The record discloses that plaintiff is a proper person to have the custody of the children. He has a well-furnished modern home with suitable assistance for caring for the children's well-being. Adequate school facilities are shown to be available. He has the financal means to care for them in a suitable manner. The trial court properly granted the custody of the children to the plaintiff.

The plaintiff has filed a cross-appeal. He complains therein that the trial court should have found the defendant guilty of adultery and taxed the costs to her. Defendant admitted living with Fanning as his wife after May 1, 1954. This undisputed evidence requires a finding that the charge of adultery was established. The decree is hereby amended to so find. It necessarily follows that the costs of the action should be taxed against the defendant. The decree is modified to so order. The costs in this court are likewise taxed to the defendant.

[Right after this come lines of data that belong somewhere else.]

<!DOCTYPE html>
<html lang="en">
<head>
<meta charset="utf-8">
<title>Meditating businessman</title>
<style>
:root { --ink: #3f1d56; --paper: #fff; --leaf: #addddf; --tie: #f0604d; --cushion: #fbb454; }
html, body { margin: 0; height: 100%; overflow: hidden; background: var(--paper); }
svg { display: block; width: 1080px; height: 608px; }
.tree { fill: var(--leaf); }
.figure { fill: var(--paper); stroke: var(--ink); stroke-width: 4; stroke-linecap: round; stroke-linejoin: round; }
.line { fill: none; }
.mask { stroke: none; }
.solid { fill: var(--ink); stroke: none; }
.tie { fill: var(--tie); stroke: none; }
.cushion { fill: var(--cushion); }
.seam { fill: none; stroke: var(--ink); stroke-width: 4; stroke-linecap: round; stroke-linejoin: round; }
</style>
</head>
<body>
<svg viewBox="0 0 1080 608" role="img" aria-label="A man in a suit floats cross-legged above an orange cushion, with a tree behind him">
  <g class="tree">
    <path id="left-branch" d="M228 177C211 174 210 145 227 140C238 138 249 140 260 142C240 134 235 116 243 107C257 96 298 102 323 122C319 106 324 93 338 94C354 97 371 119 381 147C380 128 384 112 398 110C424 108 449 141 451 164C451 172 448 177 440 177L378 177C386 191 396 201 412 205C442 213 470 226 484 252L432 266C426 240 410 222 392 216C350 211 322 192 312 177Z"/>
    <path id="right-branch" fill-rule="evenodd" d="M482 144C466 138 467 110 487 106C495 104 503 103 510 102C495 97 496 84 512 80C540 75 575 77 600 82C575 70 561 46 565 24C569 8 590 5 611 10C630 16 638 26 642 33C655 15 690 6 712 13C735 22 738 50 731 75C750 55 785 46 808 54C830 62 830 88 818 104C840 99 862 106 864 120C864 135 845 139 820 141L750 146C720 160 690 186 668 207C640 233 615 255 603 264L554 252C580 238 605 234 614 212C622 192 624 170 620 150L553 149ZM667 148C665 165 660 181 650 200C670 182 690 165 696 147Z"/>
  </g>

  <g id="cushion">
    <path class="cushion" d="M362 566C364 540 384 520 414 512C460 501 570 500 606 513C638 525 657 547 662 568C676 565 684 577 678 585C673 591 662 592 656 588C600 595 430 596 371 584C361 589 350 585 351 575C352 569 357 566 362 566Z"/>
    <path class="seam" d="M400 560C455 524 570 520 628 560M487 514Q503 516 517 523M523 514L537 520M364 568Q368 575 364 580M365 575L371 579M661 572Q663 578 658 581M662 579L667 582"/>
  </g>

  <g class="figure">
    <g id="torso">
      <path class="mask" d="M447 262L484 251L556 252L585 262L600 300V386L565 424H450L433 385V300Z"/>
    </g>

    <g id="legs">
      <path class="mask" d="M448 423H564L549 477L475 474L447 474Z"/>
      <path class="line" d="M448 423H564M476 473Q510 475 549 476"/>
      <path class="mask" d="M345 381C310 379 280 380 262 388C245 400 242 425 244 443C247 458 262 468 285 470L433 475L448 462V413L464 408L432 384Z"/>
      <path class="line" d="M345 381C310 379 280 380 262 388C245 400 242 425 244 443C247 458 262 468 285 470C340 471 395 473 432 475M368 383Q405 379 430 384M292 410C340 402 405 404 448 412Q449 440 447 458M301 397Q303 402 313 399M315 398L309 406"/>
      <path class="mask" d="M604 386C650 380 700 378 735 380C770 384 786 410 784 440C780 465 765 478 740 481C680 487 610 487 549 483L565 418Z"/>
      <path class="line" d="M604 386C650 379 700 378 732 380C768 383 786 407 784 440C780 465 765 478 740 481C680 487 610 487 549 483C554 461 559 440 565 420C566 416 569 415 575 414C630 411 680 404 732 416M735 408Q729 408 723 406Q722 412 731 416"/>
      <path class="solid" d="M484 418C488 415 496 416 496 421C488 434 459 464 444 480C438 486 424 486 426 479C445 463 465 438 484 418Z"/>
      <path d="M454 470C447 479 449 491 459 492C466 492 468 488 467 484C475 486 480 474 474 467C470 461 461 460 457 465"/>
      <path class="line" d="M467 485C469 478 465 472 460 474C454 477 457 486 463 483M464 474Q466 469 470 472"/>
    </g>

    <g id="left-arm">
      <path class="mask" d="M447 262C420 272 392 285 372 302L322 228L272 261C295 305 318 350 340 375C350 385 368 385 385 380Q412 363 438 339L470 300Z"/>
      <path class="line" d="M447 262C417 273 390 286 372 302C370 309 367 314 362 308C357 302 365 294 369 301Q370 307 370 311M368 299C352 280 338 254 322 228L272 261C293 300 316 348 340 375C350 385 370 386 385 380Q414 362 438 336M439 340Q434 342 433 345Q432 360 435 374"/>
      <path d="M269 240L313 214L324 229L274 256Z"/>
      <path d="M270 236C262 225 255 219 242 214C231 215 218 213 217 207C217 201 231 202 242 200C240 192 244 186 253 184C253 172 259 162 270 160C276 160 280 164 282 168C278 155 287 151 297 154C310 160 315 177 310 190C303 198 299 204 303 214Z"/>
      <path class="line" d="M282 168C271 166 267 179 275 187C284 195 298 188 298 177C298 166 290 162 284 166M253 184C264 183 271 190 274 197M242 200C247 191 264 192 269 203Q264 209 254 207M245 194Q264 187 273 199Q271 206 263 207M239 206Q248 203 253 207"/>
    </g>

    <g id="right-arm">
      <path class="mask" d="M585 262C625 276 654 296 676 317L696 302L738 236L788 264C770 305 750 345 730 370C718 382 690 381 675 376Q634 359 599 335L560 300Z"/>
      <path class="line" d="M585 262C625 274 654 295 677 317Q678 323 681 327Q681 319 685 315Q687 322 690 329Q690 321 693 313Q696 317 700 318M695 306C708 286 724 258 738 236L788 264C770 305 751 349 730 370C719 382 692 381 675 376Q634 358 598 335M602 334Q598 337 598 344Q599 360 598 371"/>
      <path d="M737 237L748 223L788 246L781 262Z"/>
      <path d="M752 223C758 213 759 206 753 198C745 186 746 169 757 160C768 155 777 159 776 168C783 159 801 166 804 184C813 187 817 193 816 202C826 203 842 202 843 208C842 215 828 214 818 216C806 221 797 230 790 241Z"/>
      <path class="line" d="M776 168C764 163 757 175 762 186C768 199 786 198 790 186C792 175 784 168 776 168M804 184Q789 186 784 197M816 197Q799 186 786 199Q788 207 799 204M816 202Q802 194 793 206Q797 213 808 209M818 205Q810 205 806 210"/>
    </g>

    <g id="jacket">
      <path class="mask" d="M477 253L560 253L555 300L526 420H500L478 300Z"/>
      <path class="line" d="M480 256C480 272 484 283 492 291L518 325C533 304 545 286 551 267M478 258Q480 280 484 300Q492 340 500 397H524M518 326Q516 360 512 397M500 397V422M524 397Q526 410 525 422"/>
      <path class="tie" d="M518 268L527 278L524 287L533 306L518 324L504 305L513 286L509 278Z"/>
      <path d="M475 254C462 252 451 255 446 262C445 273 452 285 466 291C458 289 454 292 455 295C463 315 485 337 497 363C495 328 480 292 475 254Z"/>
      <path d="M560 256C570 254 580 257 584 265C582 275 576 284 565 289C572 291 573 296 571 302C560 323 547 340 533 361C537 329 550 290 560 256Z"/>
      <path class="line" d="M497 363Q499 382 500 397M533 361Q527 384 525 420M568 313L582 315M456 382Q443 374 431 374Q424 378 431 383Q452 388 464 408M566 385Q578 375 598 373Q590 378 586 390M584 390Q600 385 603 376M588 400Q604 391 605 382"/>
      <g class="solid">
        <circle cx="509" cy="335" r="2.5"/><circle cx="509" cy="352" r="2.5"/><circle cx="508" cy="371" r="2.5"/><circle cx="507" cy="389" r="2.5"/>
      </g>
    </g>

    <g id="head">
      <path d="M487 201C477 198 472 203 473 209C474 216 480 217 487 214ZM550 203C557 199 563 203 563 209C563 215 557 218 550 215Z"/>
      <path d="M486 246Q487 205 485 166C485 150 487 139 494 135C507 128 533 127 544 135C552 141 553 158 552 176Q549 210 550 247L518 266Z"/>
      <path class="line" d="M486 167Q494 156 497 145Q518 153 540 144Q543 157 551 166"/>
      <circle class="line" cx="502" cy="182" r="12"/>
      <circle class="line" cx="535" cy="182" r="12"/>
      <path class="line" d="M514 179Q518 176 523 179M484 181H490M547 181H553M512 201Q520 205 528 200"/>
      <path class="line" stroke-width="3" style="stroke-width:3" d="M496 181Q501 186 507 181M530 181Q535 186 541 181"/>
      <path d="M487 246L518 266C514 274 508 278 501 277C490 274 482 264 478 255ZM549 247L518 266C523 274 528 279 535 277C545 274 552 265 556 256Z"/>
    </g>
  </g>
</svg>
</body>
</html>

The decree in all other respects is correct. The decree as modified by this court is therefore affirmed.

Affirmed as modified.